When John Grant was only 16, the Viking landers were sent to Mars. Today, Grant  helps lead the operation groups controlling two Mars rovers,  Opportunity and Curiosity, as a geologist at the National Air and Space Museum’s Center for Earth and Planetary Studies. Recent data collected by Curiosity and published in Science describes an ancient lake environment located at Gale Crater—an environment Grant, a coauthor of the article, believes holds further clues to whether there was ever life on the Red Planet.

Read More about Former Lake Environment on Mars Might Hold Clues to Life Beyond Earth
favorite
Curiosity's Selfie
Wed, May 31 2017

Hubble Trouble: Repairing the Hubble Space Telescope

The first images produced by the Hubble Space Telescope were fuzzy and unclear due to a problem with its optical system. While the media had a field day with this “Hubble Trouble,” NASA had an opportunity to prove that they could fix the telescope in orbit, a task that was uniquely incorporated into the Hubble’s design. Astronauts were able to repair the telescope, and soon after, the Hubble Space Telescope was producing stellar images.

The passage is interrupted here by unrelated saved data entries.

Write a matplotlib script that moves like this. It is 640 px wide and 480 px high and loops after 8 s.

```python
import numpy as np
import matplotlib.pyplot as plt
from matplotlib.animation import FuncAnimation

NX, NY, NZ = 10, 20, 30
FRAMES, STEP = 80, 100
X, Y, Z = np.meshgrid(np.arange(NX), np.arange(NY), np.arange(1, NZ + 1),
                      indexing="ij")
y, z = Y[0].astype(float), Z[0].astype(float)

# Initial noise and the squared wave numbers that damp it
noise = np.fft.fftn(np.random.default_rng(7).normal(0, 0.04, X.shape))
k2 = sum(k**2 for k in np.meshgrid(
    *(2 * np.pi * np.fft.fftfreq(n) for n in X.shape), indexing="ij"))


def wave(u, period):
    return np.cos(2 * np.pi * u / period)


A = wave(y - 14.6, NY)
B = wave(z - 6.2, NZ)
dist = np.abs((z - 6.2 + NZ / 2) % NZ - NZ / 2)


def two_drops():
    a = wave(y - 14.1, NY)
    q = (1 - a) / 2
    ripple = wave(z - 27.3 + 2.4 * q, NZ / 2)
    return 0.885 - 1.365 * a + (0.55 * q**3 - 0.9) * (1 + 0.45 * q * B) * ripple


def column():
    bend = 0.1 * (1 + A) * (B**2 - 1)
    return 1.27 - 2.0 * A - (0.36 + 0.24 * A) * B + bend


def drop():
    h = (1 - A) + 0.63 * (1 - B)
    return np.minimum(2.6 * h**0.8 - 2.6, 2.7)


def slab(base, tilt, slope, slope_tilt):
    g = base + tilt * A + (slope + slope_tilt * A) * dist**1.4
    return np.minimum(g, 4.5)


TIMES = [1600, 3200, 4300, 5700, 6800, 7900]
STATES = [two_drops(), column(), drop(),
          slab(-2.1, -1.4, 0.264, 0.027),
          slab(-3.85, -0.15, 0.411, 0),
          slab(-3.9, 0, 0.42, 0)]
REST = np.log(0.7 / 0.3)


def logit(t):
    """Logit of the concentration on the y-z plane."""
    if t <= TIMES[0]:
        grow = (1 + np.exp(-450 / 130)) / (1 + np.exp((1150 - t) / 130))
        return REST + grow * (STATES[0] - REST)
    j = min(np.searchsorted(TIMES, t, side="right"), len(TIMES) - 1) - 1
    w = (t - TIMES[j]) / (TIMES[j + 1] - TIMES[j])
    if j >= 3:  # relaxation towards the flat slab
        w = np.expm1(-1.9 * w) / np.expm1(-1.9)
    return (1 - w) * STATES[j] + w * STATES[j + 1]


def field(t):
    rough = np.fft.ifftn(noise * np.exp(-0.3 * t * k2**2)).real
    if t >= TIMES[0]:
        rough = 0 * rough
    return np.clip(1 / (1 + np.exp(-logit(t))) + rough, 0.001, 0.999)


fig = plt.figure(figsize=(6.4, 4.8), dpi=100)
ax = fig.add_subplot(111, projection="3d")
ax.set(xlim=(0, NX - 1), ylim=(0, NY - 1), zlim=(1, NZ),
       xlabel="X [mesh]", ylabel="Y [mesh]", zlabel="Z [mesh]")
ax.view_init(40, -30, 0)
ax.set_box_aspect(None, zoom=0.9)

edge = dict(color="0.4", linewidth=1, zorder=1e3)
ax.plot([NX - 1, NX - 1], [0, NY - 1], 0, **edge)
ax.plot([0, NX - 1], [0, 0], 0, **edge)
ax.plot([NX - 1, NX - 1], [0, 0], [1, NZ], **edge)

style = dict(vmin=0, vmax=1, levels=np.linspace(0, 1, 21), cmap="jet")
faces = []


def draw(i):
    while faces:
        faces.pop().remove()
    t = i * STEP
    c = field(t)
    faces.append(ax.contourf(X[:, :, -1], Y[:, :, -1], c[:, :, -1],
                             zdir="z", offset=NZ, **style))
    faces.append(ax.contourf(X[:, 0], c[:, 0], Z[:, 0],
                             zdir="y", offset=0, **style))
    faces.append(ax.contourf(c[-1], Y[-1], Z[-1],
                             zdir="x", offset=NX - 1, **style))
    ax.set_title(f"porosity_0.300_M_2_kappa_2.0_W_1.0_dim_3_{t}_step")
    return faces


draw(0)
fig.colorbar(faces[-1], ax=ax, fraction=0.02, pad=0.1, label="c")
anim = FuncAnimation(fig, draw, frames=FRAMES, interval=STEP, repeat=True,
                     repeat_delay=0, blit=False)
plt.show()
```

Read More about Hubble Trouble: Repairing the Hubble Space Telescope
favorite
Hubble Test Telescope
Thu, May 25 2017

A New Way to Search our Technical Files

Until recently, our largest and most-used archival collection, The Technical Reference Files, did not have an online finding aid. As the majority of the Archives Department’s public reference requests (of which we receive over 2,300 a year) can be answered using material in these files, we are delighted to finally enable researchers to search the listings of this valuable collection.

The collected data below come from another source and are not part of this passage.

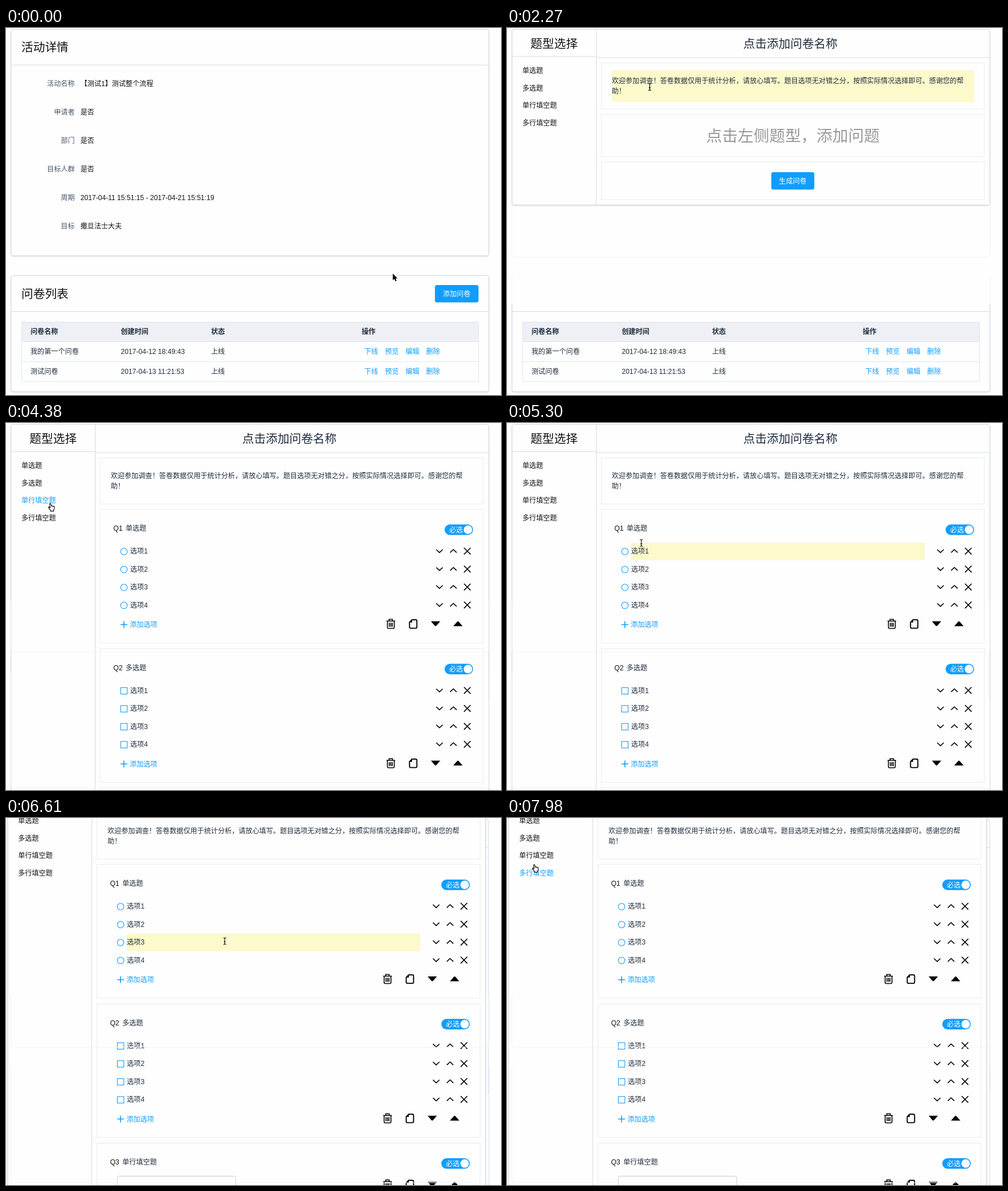
Animation of 869x644 px, one loop 8000 ms. Source, as an HTML page:

```html
<!DOCTYPE html>
<html lang="zh-CN">
<head>
<meta charset="utf-8">
<title>问卷编辑</title>
<style>
html, body { margin: 0; width: 100%; height: 100%; overflow: hidden; background: #fefefe; }
svg { display: block; width: 869px; height: 644px; }
text { font-family: "Liberation Sans", "Noto Sans CJK SC", "Noto Sans CJK", sans-serif; white-space: pre; }
.card { fill: #fefefe; stroke: #d1dbe5; filter: drop-shadow(0 1.5px 1.5px rgba(0,0,0,.14)); }
.line { fill: none; stroke: #d3dce6; }
.box { fill: none; stroke: #ececec; }
.ghost { fill: none; stroke: #f1f2f3; }
.ink { fill: none; stroke: #000; stroke-width: 1.6; }
.blue { fill: none; stroke: #109dff; stroke-width: 1.1; }
</style>
</head>
<body>
<svg id="stage" viewBox="0 0 869 644" xmlns="http://www.w3.org/2000/svg"></svg>
<script>
const LOOP = 8000, BLUE = '#109dff', DARK = '#1f2d3d', GREY = '#48576a', SMALL = 12.12, BIG = 20.7;
const QUESTION_STEP = 244.5, ROW_STEP = 31.5;

// y is the visual middle of the text
const text = (x, y, s, fill = DARK, size = SMALL, more = '') =>
  `<text x="${x}" y="${y + size * 0.37}" font-size="${size}" fill="${fill}" ${more}>${s}</text>`;
const middle = (x, y, s, fill, size) => text(x, y, s, fill, size, 'text-anchor="middle"');
const rect = (x, y, w, h, more) => `<rect x="${x}" y="${y}" width="${w}" height="${h}" ${more}/>`;
const path = (d, cls, more = '') => `<path d="${d}" class="${cls}" ${more}/>`;
const group = (id, body, more = '') => `<g id="${id}" ${more}>${body}</g>`;
const button = (id, x, y, w, label) =>
  rect(x, y, w, 30.5, `rx="3.5" fill="${BLUE}" id="${id}"`) + middle(x + w / 2, y + 15.5, label, '#fff');

function listPage() {
  const fields = [
    ['活动名称', '【测试1】测试整个流程'], ['申请者', '是否'], ['部门', '是否'], ['目标人群', '是否'],
    ['周期', '2017-04-11 15:51:15 - 2017-04-21 15:51:19'], ['目标', '撒旦法士大夫']
  ];
  const rows = [['我的第一个问卷', '2017-04-12 18:49:43'], ['测试问卷', '2017-04-13 11:21:53']];
  const columns = [43, 201.5, 360, 624.5];
  let s = rect(9, 2.5, 838.5, 397, 'rx="3.5" class="card"') + path('M9 65H847.5', 'line') +
    text(27, 33, '活动详情', '#111', BIG);
  fields.forEach(([name, value], i) => {
    const y = 98 + i * 49.9;
    s += text(120.5, y, name, GREY, SMALL, 'text-anchor="end"') + text(130.7, y, value, '#111');
  });
  s += rect(9, 434.5, 838.5, 203.5, 'rx="3.5" class="card"') + path('M9 497.5H847.5', 'line') +
    text(27, 466, '问卷列表', '#111', BIG) + button('add', 753, 451, 76.5, '添加问卷') +
    rect(27, 516, 802.5, 34.5, 'fill="#eef0f6"') +
    path('M27.5 516H829.5V620H27.5ZM27 550.5H829.5M27 585.5H829.5', 'line', 'style="stroke:#dfe6ec"');
  ['问卷名称', '创建时间', '状态', '操作'].forEach((h, i) => {
    s += text(columns[i], 533, h, DARK, SMALL, 'font-weight="bold"');
  });
  rows.forEach((row, i) => {
    const y = 567.5 + i * 35;
    [...row, '上线'].forEach((v, k) => { s += text(columns[k], y, v); });
    ['下线', '预览', '编辑', '删除'].forEach((v, k) => { s += text(629 + k * 36.2, y + 0.5, v, BLUE); });
  });
  return s;
}

const tools = y => `<g transform="translate(0 ${y})">` +
  path('M668 -5H683.2M672.5 -5V-8H678.5V-5M669.6 -5V6q0 2 2 2h8q2 0 2-2V-5M673 -2V5M675.6 -2V5M678.2 -2V5', 'ink') +
  path('M712.8 -7.3H719.3q2 0 2 2V5.6q0 2-2 2H710.4q-2 0-2-2V-2.8Z', 'ink', 'style="stroke-width:1.9"') +
  '<path d="M708.4 -2.5L713 -7.5V-2.5ZM746 -4.5H762.3L755.5 3.2Q754.1 4.6 752.7 3.2ZM785.2 4H801.6L794.8 -3.7Q793.4 -5.1 792 -3.7Z"/></g>';

const header = (n, kind) => text(188.5, 185, 'Q' + n, '#111') + text(210, 185, kind) +
  rect(770, 178, 50, 18.5, `rx="9.25" fill="${BLUE}"`) + text(778, 187.3, '必选', '#fff') +
  '<circle cx="811" cy="187.2" r="7.5" fill="#fff"/>';

function choice(n, kind, mark) {
  let s = rect(165.5, 151.5, 672.5, 234.5, 'class="box"') + header(n, kind);
  for (let i = 0; i < 4; i++) {
    const y = 225 + i * ROW_STEP;
    s += mark(y + 0.5) + text(218, y, '选项' + (i + 1)) +
      path(`M755.3 ${y - 3}L761 ${y + 2.3}L766.7 ${y - 3}M779.7 ${y + 2.3}L785.4 ${y - 3}L791.1 ${y + 2.3}` +
        `M804 ${y - 6}l11.6 11.6m0 -11.6l-11.6 11.6`, 'ink');
  }
  return s + path('M201 353.7H213M207 347.7V359.7', 'blue', 'style="stroke-width:1.6"') +
    text(217.3, 354, '添加选项', BLUE) + tools(352.5);
}

function editor() {
  const kinds = ['单选题', '多选题', '单行填空题', '多行填空题'];
  const radio = y => `<circle cx="207" cy="${y}" r="5.8" class="blue"/>`;
  const check = y => rect(201.3, y - 5.7, 11.4, 11.4, 'class="blue"');
  const shift = k => `transform="translate(0 ${k * QUESTION_STEP})"`;
  return rect(9, 2.5, 838.5, 308, 'rx="3.5" class="card" id="panel"') +
    rect(0, 0, 0, 0, 'fill="#fcf9cb" id="glow"') +
    path('', 'line', 'id="divider"') +
    middle(82.7, 27, '题型选择', '#111', BIG) + middle(497.5, 27.5, '点击添加问卷名称', DARK, BIG) +
    kinds.map((k, i) => text(27, 74.5 + i * 30.7, k, '#111', SMALL, `id="item${i}"`)).join('') +
    rect(165.5, 61.5, 672.5, 80.5, 'class="box"') +
    text(184, 92.7, '欢迎参加调查！答卷数据仅用于统计分析，请放心填写。题目选项无对错之分，按照实际情况选择即可。感谢您的帮') +
    text(184, 110.7, '助！') +
    group('empty', rect(165.5, 151.5, 672.5, 74, 'class="box"') + middle(502, 189, '点击左侧题型，添加问题', '#999', 27.7)) +
    group('q1', choice(1, kinds[0], radio)) +
    group('q2', choice(2, kinds[1], check), shift(1)) +
    group('q3', rect(165.5, 151.5, 672.5, 106, 'class="box"') + header(3, kinds[2]) +
      rect(201, 209.5, 208, 31, 'rx="3" fill="#fff" stroke="#c0ccda"') + tools(224), shift(2)) +
    group('submit', rect(165.5, 235, 672.5, 66, 'class="box"') + button('create', 464, 253, 75.5, '生成问卷'));
}

const edge = 'stroke="#fff" stroke-width="1" stroke-linejoin="round" paint-order="stroke"';
const cursors = {
  arrow: `<path d="M0 0V11.6L2.7 9.2L4.6 13.4L6.7 12.5L4.9 8.4H8.4Z" ${edge}/>`,
  hand: '<path transform="translate(-3.6 0)" d="M2.6 1.6c0-1.6 2.2-1.6 2.4 0L5.6 5c.3-1 1.9-.9 2 .2 .4-.9 1.7-.6 1.8.4 .5-.7 1.5-.3 1.5.7l-.2 3.4-1.2 2.3v1.6H4.2v-1.4L.6 7.6c-.6-1 .7-2 1.6-1L3.6 8z" fill="#fff" stroke="#000" stroke-width="1.1" stroke-linejoin="round"/>',
  beam: '<path d="M-2.6 -6q2.6 0 2.6 1.4q0 -1.4 2.6 -1.4M0 -4.6V4.6M-2.6 6q2.6 0 2.6 -1.4q0 1.4 2.6 1.4M-1.6 1.5H1.6" fill="none" stroke="#000" stroke-width="1.1"/>'
};

document.getElementById('stage').innerHTML =
  '<clipPath id="lower"><rect y="484" width="869" height="160"/></clipPath>' +
  group('list', listPage()) +
  path('M842 2.5H844q3.5 0 3.5 3.5V644M841 52H847.5', 'line', 'id="trace"') +
  group('editor', editor()) +
  path('M8.5 312V398q0 4 4 4H844q4 0 4-4V312M8.5 436V484M848.5 436V484', 'ghost', 'id="ghost"') +
  path('M8.5 484V637q0 3 3 3H845q3 0 3-3V484', 'ghost', 'id="ghost2"') +
  group('cursor', Object.entries(cursors).map(([k, v]) => group(k, v)).join(''));

const el = id => document.getElementById(id);
const set = (id, attrs) => { for (const k in attrs) el(id).setAttribute(k, attrs[k]); };
const show = (id, on) => { el(id).style.display = on ? '' : 'none'; };

// time, x, y of the pointer's hot spot
const track = [
  [0, 679, 431], [349, 679, 431], [350, 675.5, 434], [490, 675.5, 434], [680, 628, 446], [960, 767.6, 469],
  [1559, 767.6, 469], [1560, 766, 469], [1640, 766, 469], [1700, 715, 428], [1960, 600, 220], [2220, 300, 110],
  [2450, 77, 80], [2510, 76, 76], [2620, 71, 78], [2800, 71, 78], [3120, 114.6, 97], [3580, 199, 154],
  [3670, 190, 150], [3910, 75, 100], [4210, 75, 100], [4380, 77.6, 141], [4600, 77.6, 141], [5000, 260, 222],
  [5200, 260, 222], [5940, 82.6, 137.5], [6229, 82.6, 137.5], [6230, 384, 216], [6940, 384, 216],
  [7300, 330, 100], [7690, 215, 45], [7750, 130, 60], [7980, 47.6, 81.5], [8000, 47.6, 81.5]
];

function pointer(t) {
  const i = Math.max(1, track.findIndex(k => k[0] > t));
  const [a, b] = [track[i - 1], track[i]];
  const u = (t - a[0]) / (b[0] - a[0]);
  return [a[1] + (b[1] - a[1]) * u, a[2] + (b[2] - a[2]) * u];
}

const passed = (t, times) => times.filter(k => t >= k).length;

// editable area under the point, as [x, y, w, h]
function editable(x, y, n) {
  const areas = [[184, 74, 636, 56]];
  for (let q = 0; q < Math.min(n, 2); q++)
    for (let i = 0; i < 4; i++) areas.push([218, 210 + q * QUESTION_STEP + i * ROW_STEP, 515, 30.5]);
  return areas.find(([ax, ay, w, h]) => x >= ax && x <= ax + w && y >= ay && y <= ay + h);
}

function draw(t) {
  const editing = t >= 1260, n = passed(t, [2800, 4210, 6170]);
  const dx = n > 2 ? -5.8 : 0;
  const scroll = [0, 18, 45, 62, 70][passed(t, [6380, 6460, 6530, 6610])];
  const [x, y] = pointer(t), ex = x - dx, ey = y + scroll;
  let kind = 'arrow';

  show('list', n < 2);
  if (editing) set('list', { 'clip-path': 'url(#lower)' });
  else el('list').removeAttribute('clip-path');
  show('editor', editing);
  show('ghost', editing);
  show('ghost2', n > 1);
  show('trace', n > 2);

  if (editing) {
    const grow = [0, 160.5, 405, 520][n], bottom = 310.5 + grow;
    set('editor', { transform: `translate(${dx} ${-scroll})` });
    set('panel', { height: bottom - 2.5 });
    set('divider', { d: `M9 50H156.5M156.5 2.5V${bottom}M156.5 52H847.5` });
    set('submit', { transform: `translate(0 ${grow})` });
    show('empty', !n);
    for (let q = 1; q < 4; q++) show('q' + q, n >= q);

    const inMenu = ex > 9 && ex < 156;
    const hot = inMenu ? Math.floor((ey - 58.5) / 30.7) : -1;
    for (let i = 0; i < 4; i++) set('item' + i, { fill: i === hot ? BLUE : '#111' });
    const area = editable(ex, ey, n);
    show('glow', area);
    if (area) set('glow', { x: area[0], y: area[1], width: area[2], height: area[3] });
    if (area) kind = 'beam';
    else if ((hot >= 0 && hot < 4) || t < 1560) kind = 'hand';
  } else {
    const over = x > 753 && x < 829 && y > 451 && y < 482;
    set('add', { fill: over ? '#45b2ff' : BLUE });
    if (over) kind = 'hand';
  }
  for (const k in cursors) show(k, k === kind);
  set('cursor', { transform: `translate(${x} ${y})` });
}

const start = performance.now();
function tick() {
  draw((performance.now() - start) % LOOP);
  requestAnimationFrame(tick);
}
tick();
</script>
</body>
</html>
```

Read More about A New Way to Search our Technical Files
favorite
Example of Technical Files
Tue, May 23 2017

The First Significant Anti-War Movie

All Quiet on the Western Front, based on the 1929 novel of the same name by Erich Maria Remarque, is still considered one of the best films ever made in the war movie genre. Released in 1930, All Quiet on the Western Front was a reflection of the profound disillusionment with war in the post-World War I (WWI) era. It was the first significant anti-war movie, exploring the war’s physical and psychological impact on a generation lost to war.

Read More about The First Significant Anti-War Movie
favorite
The First Significant Anti-War Movie

Don't Miss Our Latest Stories Learn More